THE PROBLEM -
Find the lines holding the string "left" in the data, then copy all of them.

Stored data
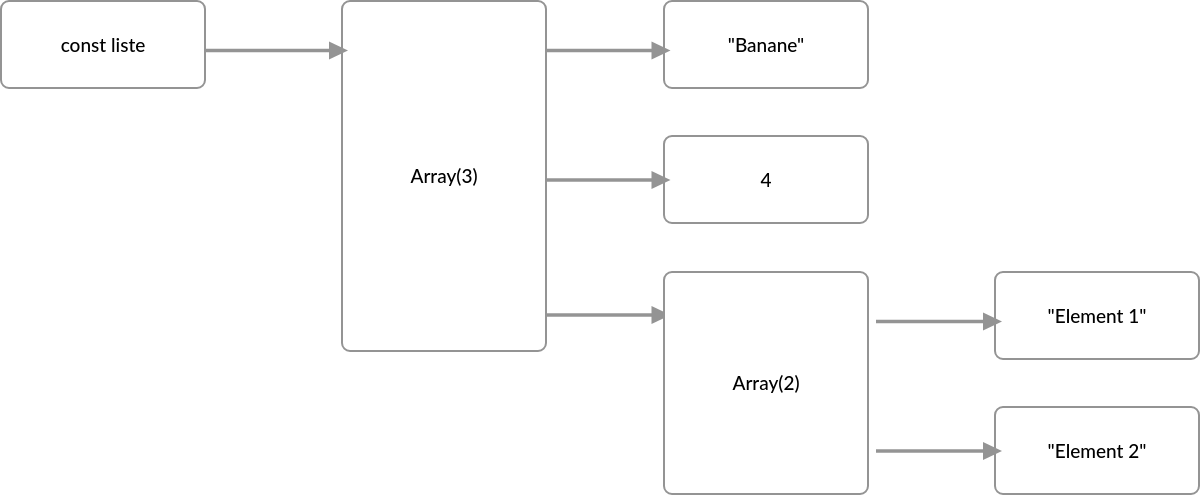
<!DOCTYPE html>
<html lang="de">
<head>
<meta charset="utf-8">
<title>const liste</title>
<style>
:root { --line: #949494; --ink: #000; --paper: #fff; }
* { box-sizing: border-box; }
html, body { margin: 0; overflow: hidden; background: var(--paper); }
.diagram {
  position: relative; width: 1200px; height: 495px; overflow: hidden;
  color: var(--ink); font: 500 19px/24px Lato, sans-serif;
}
.node {
  position: absolute; display: flex; align-items: center; justify-content: center;
  width: 206px; height: 89px; white-space: nowrap;
  background: var(--paper); border: 2px solid var(--line); border-radius: 9px;
}
.variable { left: 0; top: 0; }
.outer-array { left: 341px; top: 0; height: 352px; }
.entry-1 { left: 663px; top: 0; }
.entry-2 { left: 663px; top: 135px; }
.inner-array { left: 663px; top: 271px; height: 224px; }
.element-1 { left: 994px; top: 271px; }
.element-2 { left: 994px; top: 406px; }
.arrows { position: absolute; left: 0; top: 0; fill: var(--line); stroke: var(--line); }
.arrows line { stroke-width: 3.6; }
.arrows polygon { stroke: none; }
</style>
</head>
<body>
<main class="diagram">
  <svg class="arrows" width="1200" height="495" viewBox="0 0 1200 495" aria-hidden="true">
    <defs>
      <polygon id="arrowhead" points="-19,-9 0,0 -19,9"/>
    </defs>
    <line x1="546" y1="315" x2="654" y2="315"/>
    <use href="#arrowhead" x="670.5" y="315"/>
  </svg>

  <div class="node variable">const liste</div>
  <div class="node outer-array">Array(3)</div>
  <div class="node entry-1">"Banane"</div>
  <div class="node entry-2">4</div>
  <div class="node inner-array">Array(2)</div>
  <div class="node element-1">"Element 1"</div>
  <div class="node element-2">"Element 2"</div>

  <svg class="arrows" width="1200" height="495" viewBox="0 0 1200 495" aria-hidden="true">
    <line x1="205" y1="50.5" x2="332" y2="50.5"/>
    <use href="#arrowhead" x="348" y="50.5"/>
    <line x1="546" y1="50.5" x2="654" y2="50.5"/>
    <use href="#arrowhead" x="670.5" y="50.5"/>
    <line x1="546" y1="180" x2="654" y2="180"/>
    <use href="#arrowhead" x="670.5" y="180"/>
    <line x1="876" y1="321.5" x2="986" y2="321.5"/>
    <use href="#arrowhead" x="1002" y="321.5"/>
    <line x1="876" y1="451" x2="986" y2="451"/>
    <use href="#arrowhead" x="1002" y="451"/>
  </svg>
</main>
</body>
</html>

ANSWER BOX -
.variable { left: 0; top: 0; }
.outer-array { left: 341px; top: 0; height: 352px; }
.entry-1 { left: 663px; top: 0; }
.entry-2 { left: 663px; top: 135px; }
.inner-array { left: 663px; top: 271px; height: 224px; }
.element-1 { left: 994px; top: 271px; }
.element-2 { left: 994px; top: 406px; }
.arrows { position: absolute; left: 0; top: 0; fill: var(--line); stroke: var(--line); }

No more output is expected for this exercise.